> _Task prompt_
The exact lines of the listing, from its first through the line that contains "--coral: #ff6f75;", are to make up the answer, and pictures are to be left out.

> _Supplied data_
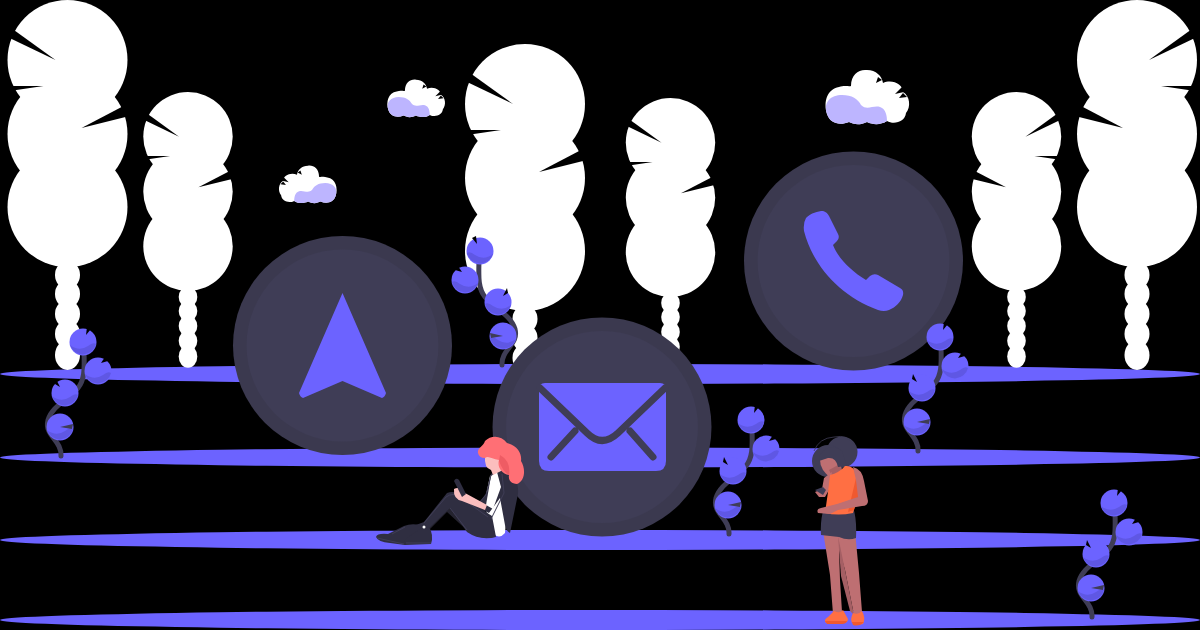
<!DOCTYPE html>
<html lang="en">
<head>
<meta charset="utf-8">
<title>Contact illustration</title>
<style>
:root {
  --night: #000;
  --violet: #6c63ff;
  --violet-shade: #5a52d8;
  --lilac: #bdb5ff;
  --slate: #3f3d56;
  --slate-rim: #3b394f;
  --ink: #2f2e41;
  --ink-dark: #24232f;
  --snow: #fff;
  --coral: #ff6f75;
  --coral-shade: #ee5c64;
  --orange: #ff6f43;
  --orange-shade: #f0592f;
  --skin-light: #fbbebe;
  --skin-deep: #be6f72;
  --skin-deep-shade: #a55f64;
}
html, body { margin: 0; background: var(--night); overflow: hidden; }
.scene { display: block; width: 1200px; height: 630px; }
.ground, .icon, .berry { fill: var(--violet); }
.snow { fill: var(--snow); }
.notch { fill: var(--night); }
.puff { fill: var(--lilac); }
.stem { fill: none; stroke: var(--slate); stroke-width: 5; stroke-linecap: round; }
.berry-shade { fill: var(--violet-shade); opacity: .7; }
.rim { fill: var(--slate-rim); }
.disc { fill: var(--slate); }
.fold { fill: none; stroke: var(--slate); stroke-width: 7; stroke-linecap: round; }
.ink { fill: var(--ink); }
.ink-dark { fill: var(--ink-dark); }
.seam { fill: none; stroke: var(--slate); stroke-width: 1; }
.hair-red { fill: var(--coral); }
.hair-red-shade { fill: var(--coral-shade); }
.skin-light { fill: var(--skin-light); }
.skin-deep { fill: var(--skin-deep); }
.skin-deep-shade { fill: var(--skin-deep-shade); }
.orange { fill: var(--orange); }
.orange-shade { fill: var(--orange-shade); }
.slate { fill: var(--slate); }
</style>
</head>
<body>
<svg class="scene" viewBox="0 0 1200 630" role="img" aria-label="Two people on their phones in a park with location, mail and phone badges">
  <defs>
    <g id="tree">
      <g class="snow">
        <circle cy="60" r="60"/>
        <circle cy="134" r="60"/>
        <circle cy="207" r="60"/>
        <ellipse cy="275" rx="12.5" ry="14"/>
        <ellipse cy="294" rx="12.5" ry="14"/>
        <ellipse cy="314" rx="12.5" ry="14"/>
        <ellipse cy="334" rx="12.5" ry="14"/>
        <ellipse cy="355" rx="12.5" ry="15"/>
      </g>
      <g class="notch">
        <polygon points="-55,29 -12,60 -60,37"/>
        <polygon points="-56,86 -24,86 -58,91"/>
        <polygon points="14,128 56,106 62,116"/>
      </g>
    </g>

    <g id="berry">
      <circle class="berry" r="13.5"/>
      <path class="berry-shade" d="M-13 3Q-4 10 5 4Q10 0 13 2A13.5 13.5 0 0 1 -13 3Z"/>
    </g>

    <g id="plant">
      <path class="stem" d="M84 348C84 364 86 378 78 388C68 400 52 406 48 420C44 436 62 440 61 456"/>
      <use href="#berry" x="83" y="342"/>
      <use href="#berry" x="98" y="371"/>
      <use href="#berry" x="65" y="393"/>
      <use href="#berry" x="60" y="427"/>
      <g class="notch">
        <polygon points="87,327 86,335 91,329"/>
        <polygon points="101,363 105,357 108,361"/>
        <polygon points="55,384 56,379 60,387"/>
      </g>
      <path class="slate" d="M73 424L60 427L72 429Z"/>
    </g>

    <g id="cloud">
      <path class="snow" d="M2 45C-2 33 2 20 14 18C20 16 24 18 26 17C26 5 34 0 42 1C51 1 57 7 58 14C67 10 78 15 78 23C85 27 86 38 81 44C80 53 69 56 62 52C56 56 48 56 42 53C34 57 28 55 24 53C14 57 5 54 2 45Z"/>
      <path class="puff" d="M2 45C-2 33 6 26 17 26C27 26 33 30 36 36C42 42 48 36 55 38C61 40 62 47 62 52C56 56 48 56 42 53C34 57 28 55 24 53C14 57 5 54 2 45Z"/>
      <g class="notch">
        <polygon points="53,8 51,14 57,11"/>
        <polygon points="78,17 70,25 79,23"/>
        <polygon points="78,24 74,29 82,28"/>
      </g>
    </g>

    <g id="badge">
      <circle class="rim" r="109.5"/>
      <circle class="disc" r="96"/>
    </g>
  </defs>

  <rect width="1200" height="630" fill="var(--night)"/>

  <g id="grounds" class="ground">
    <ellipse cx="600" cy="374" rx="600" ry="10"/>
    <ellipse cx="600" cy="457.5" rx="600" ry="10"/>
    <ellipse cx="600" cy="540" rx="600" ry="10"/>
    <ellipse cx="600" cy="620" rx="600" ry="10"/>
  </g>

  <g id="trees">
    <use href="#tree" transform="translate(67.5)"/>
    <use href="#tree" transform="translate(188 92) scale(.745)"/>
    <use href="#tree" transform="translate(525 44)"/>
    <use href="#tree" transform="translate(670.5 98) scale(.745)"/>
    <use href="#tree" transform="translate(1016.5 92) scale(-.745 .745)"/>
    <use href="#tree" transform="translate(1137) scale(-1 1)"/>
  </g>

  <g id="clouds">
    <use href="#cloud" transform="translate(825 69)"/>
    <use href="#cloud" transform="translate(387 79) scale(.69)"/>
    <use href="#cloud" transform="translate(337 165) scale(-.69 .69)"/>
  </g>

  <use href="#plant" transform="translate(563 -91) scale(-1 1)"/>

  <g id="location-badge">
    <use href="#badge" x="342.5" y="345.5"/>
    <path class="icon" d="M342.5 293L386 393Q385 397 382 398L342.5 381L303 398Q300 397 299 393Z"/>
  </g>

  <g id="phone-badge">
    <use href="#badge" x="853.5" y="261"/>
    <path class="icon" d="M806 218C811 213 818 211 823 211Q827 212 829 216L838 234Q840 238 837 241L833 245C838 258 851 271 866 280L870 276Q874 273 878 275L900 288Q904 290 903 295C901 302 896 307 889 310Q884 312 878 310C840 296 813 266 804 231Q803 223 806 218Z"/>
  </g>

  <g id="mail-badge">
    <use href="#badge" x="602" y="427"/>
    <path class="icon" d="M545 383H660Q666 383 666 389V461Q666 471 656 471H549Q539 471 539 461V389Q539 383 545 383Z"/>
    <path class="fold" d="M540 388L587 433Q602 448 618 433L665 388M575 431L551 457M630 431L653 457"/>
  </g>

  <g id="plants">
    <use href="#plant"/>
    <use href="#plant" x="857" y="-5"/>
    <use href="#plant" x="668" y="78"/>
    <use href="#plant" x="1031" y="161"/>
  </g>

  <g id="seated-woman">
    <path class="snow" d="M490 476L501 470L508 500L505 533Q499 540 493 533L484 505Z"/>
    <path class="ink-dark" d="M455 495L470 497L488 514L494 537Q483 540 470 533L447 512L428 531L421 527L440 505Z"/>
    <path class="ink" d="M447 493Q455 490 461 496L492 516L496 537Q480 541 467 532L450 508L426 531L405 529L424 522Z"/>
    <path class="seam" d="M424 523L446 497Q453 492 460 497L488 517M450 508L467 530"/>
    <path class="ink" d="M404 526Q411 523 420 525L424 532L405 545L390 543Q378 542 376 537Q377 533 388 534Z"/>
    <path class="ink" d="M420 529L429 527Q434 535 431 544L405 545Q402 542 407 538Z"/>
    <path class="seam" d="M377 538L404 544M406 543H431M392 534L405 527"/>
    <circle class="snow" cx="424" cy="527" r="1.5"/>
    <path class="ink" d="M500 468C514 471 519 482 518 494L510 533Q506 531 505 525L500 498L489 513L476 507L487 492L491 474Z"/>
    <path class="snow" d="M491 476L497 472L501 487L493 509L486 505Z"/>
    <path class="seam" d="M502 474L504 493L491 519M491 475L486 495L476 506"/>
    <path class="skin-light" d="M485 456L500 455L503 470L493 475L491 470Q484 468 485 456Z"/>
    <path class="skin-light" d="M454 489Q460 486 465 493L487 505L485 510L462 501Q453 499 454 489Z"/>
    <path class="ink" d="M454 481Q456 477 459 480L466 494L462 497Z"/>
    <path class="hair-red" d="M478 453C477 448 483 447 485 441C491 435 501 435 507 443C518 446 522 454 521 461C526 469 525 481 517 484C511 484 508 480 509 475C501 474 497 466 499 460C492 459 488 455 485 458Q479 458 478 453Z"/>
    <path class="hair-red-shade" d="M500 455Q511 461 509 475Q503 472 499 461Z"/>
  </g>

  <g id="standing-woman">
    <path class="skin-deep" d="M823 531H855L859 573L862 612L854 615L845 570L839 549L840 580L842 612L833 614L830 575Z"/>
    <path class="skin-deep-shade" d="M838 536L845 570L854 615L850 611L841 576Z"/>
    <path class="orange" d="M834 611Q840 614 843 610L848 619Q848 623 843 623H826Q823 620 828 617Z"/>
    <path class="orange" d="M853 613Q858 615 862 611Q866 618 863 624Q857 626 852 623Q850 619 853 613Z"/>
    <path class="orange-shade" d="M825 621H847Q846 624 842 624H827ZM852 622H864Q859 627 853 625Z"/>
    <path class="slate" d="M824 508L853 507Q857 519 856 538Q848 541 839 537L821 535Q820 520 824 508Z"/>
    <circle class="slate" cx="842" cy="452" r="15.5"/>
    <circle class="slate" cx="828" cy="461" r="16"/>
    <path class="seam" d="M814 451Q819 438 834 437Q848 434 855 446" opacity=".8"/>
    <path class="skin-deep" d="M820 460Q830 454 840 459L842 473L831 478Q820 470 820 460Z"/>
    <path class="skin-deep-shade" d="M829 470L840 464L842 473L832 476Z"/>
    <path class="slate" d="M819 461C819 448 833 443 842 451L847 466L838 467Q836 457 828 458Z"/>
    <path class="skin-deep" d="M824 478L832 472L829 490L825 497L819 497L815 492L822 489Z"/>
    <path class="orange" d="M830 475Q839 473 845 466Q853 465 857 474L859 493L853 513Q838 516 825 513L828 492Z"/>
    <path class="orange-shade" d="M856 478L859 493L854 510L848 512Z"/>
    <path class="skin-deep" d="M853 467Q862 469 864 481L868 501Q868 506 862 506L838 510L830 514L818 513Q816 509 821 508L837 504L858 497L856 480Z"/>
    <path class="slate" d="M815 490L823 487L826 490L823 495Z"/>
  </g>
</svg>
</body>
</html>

> _Solved exercise_
<!DOCTYPE html>
<html lang="en">
<head>
<meta charset="utf-8">
<title>Contact illustration</title>
<style>
:root {
  --night: #000;
  --violet: #6c63ff;
  --violet-shade: #5a52d8;
  --lilac: #bdb5ff;
  --slate: #3f3d56;
  --slate-rim: #3b394f;
  --ink: #2f2e41;
  --ink-dark: #24232f;
  --snow: #fff;
  --coral: #ff6f75;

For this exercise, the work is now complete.